Louise remembers being intrigued by the oldest Schmidt son, Dick, a blond, blue-eyed California boy who thought it might be fun to try swimming off Vancouver Island. Dick recalls that he lasted less than five minutes in that frigid ocean water. He signed a copy of his high school graduation photo to Louise, which she still has.
The elder Schmidts and the Rayers remained close for the rest of their lives—the Rayers made the long drive from Saratoga Beach to Sacramento for Dick’s wedding. Even after Len, Christoffer and Elizabeth had died, the Schmidt kids continued to travel up to Campbell River to visit Audry until her death.
So that’s why we’ve all gathered in Campbell River at Louise and her husband Bill’s house to commemorate the 50th anniversary of that trip north. It’s the 71st anniversary of the ferry trip that brought the two families together.
Tomorrow we will all go to Saratoga Beach to see the Sea-Esta. It’s still there—not the same, Louise says, but still there. We will take photos of these grownup “kids,” as we did tonight at Louise and Bill’s house when they hosted us for dinner. Stories and particulars of the present-day families are being exchanged each time we see each other.
And I imagine that the spirits of those four who met in the lifeboat are hovering around, too.

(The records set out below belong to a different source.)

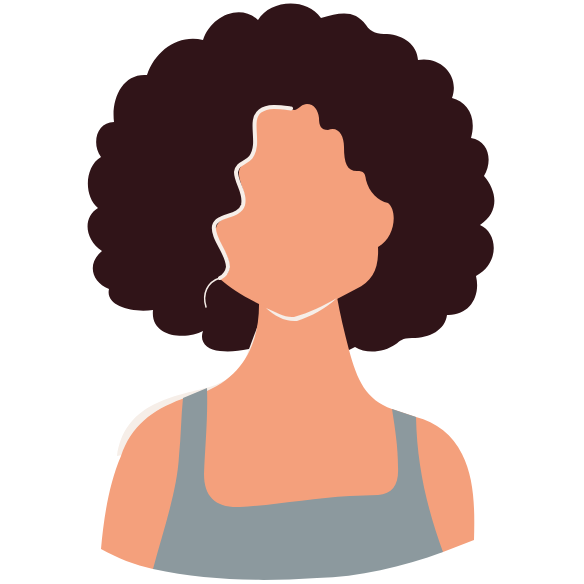
<!DOCTYPE html>
<html lang="en">
<head>
<meta charset="utf-8">
<title>Portrait of a woman with curly hair</title>
<style>
:root {
  --paper: #ffffff;
  --hair: #301418;
  --skin: #f4a07c;
  --top: #8c999e;
  --highlight: #f6eee8;
}
html, body { margin: 0; background: var(--paper); overflow: hidden; }
.portrait { display: block; width: 584px; height: 584px; }
.hair { fill: var(--hair); }
.skin { fill: var(--skin); }
.top { fill: var(--top); }
.highlight { fill: var(--highlight); }
.highlight-line { fill: none; stroke: var(--highlight); stroke-linecap: round; stroke-linejoin: round; }
</style>
</head>
<body>
<svg class="portrait" viewBox="0 0 584 584" role="img" aria-label="Faceless woman with dark curly hair and a grey top">
  <path class="hair" d="M147 75
    C155 51 178 34 203 40 C211 16 240 3 258 20 C270 0 306 -3 321 18
    C341 12 355 10 366 25 C371 33 378 34 387 34 C404 35 417 45 418 60
    C441 56 460 76 452 98 C467 102 477 116 471 138 C489 141 493 161 484 176
    C497 191 500 212 480 225 C498 233 500 263 476 276 C481 297 469 316 447 315
    C445 330 430 338 412 338 C402 338 400 341 396 344 C383 353 366 354 355 347
    L349 350 L300 330 L256 346 L249 349
    C238 351 230 352 220 351 C207 350 199 342 203 331
    C187 340 150 338 153 310 C132 313 105 306 109 289
    C91 282 87 263 102 251 C84 239 83 217 98 208
    C84 197 84 167 101 157 C91 143 97 122 114 122
    C111 98 123 73 147 75 Z"/>

  <path class="highlight" d="M258 325 C256 350 240 380 206 388 C170 397 124 405 117 456 L150 450 L230 400 Z"/>

  <g class="skin">
    <path d="M259 300 C260 340 246 374 207 391 L182 399 C152 410 131 426 121 456
      C109 484 104 516 101 549 C117 558 135 565 153 569 L300 570 L443 552 L474 540
      C475 506 474 478 462 454 C453 435 436 422 416 417 L392 409
      C366 400 357 380 349 350 C344 331 340 314 337 297 Z"/>
    <path d="M295 110 C300 108 302 104 307 104 C314 104 318 110 319 118
      C319 126 321 130 328 130 C338 126 344 135 344 147 C344 163 347 171 357 171
      C364 171 365 173 366 180 C369 192 378 201 388 203
      C398 211 395 238 378 247 C379 268 373 281 356 289 L337 299
      C320 308 308 315 295 317 C283 318 276 312 265 307
      C246 298 230 288 220 279 C234 273 230 260 223 249
      C215 236 212 226 223 219 C240 213 247 208 244 193
      C240 180 236 172 242 165 C255 158 257 150 256 137
      C254 120 257 109 269 108 Z"/>
  </g>

  <path class="highlight" d="M266 308 C276 312 285 318 294 317 C309 313 323 306 337 298 C325 309 312 316 297 321 C285 322 275 316 266 308 Z"/>
  <path class="highlight-line" stroke-width="4" d="M291 108.500 C280 107 268 105 260 111 C251 118 256 132 255 145 C253 166 238 159 236 172 C236 183 246 193 243 205 C239 218 217 214 214 226 C212 239 228 253 228 267 C227 273 224 276 220 278"/>
  <path class="highlight-line" stroke-width="1.500" d="M220 278 C207 282 202 294 206 307"/>

  <path class="top" d="M183 398 L207 388 C208 418 205 448 204 474 C204 497 216 508 240 507
    C277 505 312 498 350 496 L378 495 C393 494 399 484 398 467 C398 447 395 428 392 409
    L416 417 C417 466 427 508 443 552 C402 567 359 577 317 578 C257 582 205 580 153 569
    C163 531 177 492 179 456 C181 436 181 417 183 398 Z"/>
</svg>
</body>
</html>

I hope they are as delighted as their offspring by this longtime connection that spans the end of one century and the beginning of another, this international friendship that, with luck, may last another generation.